__Required action__:
Copy the listing exactly, images excluded.

__Given data__:
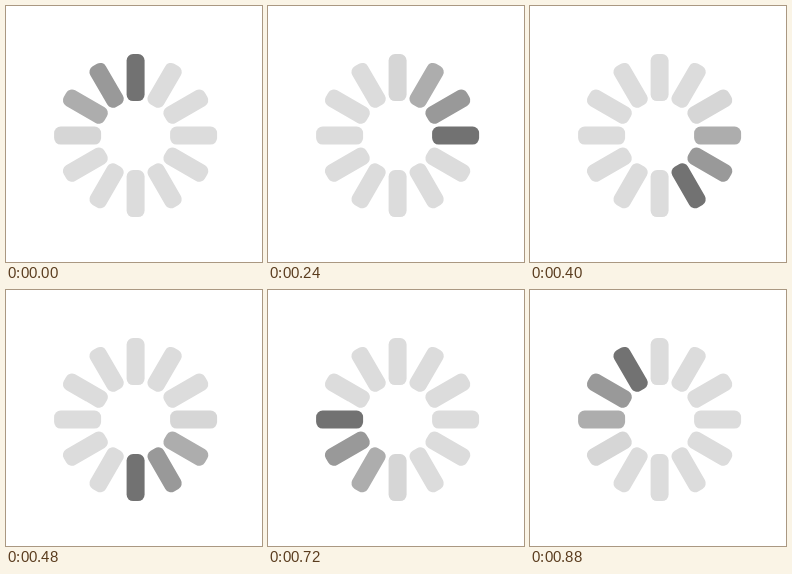
Recreate the animation shown at these times as an HTML page. Size 256 px wide and 256 px high, loop 0.96 s.

```html
<!DOCTYPE html>
<html lang="en">
<head>
<meta charset="utf-8">
<title>Loading</title>
<style>
  html, body {
    margin: 0;
    width: 100%;
    height: 100%;
    overflow: hidden;
    background: #fff;
  }
  svg { display: block; width: 100vw; height: 100vh; }
  .bar {
    fill: #dcdcdc;
    animation: fade 960ms step-end infinite;
    animation-delay: calc((var(--i) - 12) * 80ms);
  }
  /* Each step is one twelfth of the loop. */
  @keyframes fade {
    0% { fill: #727272; }
    8.3333% { fill: #999; }
    16.6666% { fill: #adadad; }
    25% { fill: #d6d6d6; }
    33.3333%, 100% { fill: #dcdcdc; }
  }
</style>
</head>
<body>
<svg id="spinner" viewBox="0 0 256 256"></svg>
<script>
  const COUNT = 12, CX = 129.6, CY = 129.6;
  const bar = i => `<rect class="bar" style="--i:${i}" x="${CX - 9}" y="${CY - 81.5}"
    width="18" height="47" rx="6.5" transform="rotate(${i * 360 / COUNT} ${CX} ${CY})"/>`;
  document.getElementById('spinner').innerHTML =
    Array.from({ length: COUNT }, (_, i) => bar(i)).join('');
</script>
</body>
</html>
```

__Final answer__:
Recreate the animation shown at these times as an HTML page. Size 256 px wide and 256 px high, loop 0.96 s.

```html
<!DOCTYPE html>
<html lang="en">
<head>
<meta charset="utf-8">
<title>Loading</title>
<style>
  html, body {
    margin: 0;
    width: 100%;
    height: 100%;
    overflow: hidden;
    background: #fff;
  }
  svg { display: block; width: 100vw; height: 100vh; }
  .bar {
    fill: #dcdcdc;
    animation: fade 960ms step-end infinite;
    animation-delay: calc((var(--i) - 12) * 80ms);
  }
  /* Each step is one twelfth of the loop. */
  @keyframes fade {
    0% { fill: #727272; }
    8.3333% { fill: #999; }
    16.6666% { fill: #adadad; }
    25% { fill: #d6d6d6; }
    33.3333%, 100% { fill: #dcdcdc; }
  }
</style>
</head>
<body>
<svg id="spinner" viewBox="0 0 256 256"></svg>
<script>
  const COUNT = 12, CX = 129.6, CY = 129.6;
  const bar = i => `<rect class="bar" style="--i:${i}" x="${CX - 9}" y="${CY - 81.5}"
    width="18" height="47" rx="6.5" transform="rotate(${i * 360 / COUNT} ${CX} ${CY})"/>`;
  document.getElementById('spinner').innerHTML =
    Array.from({ length: COUNT }, (_, i) => bar(i)).join('');
</script>
</body>
</html>
```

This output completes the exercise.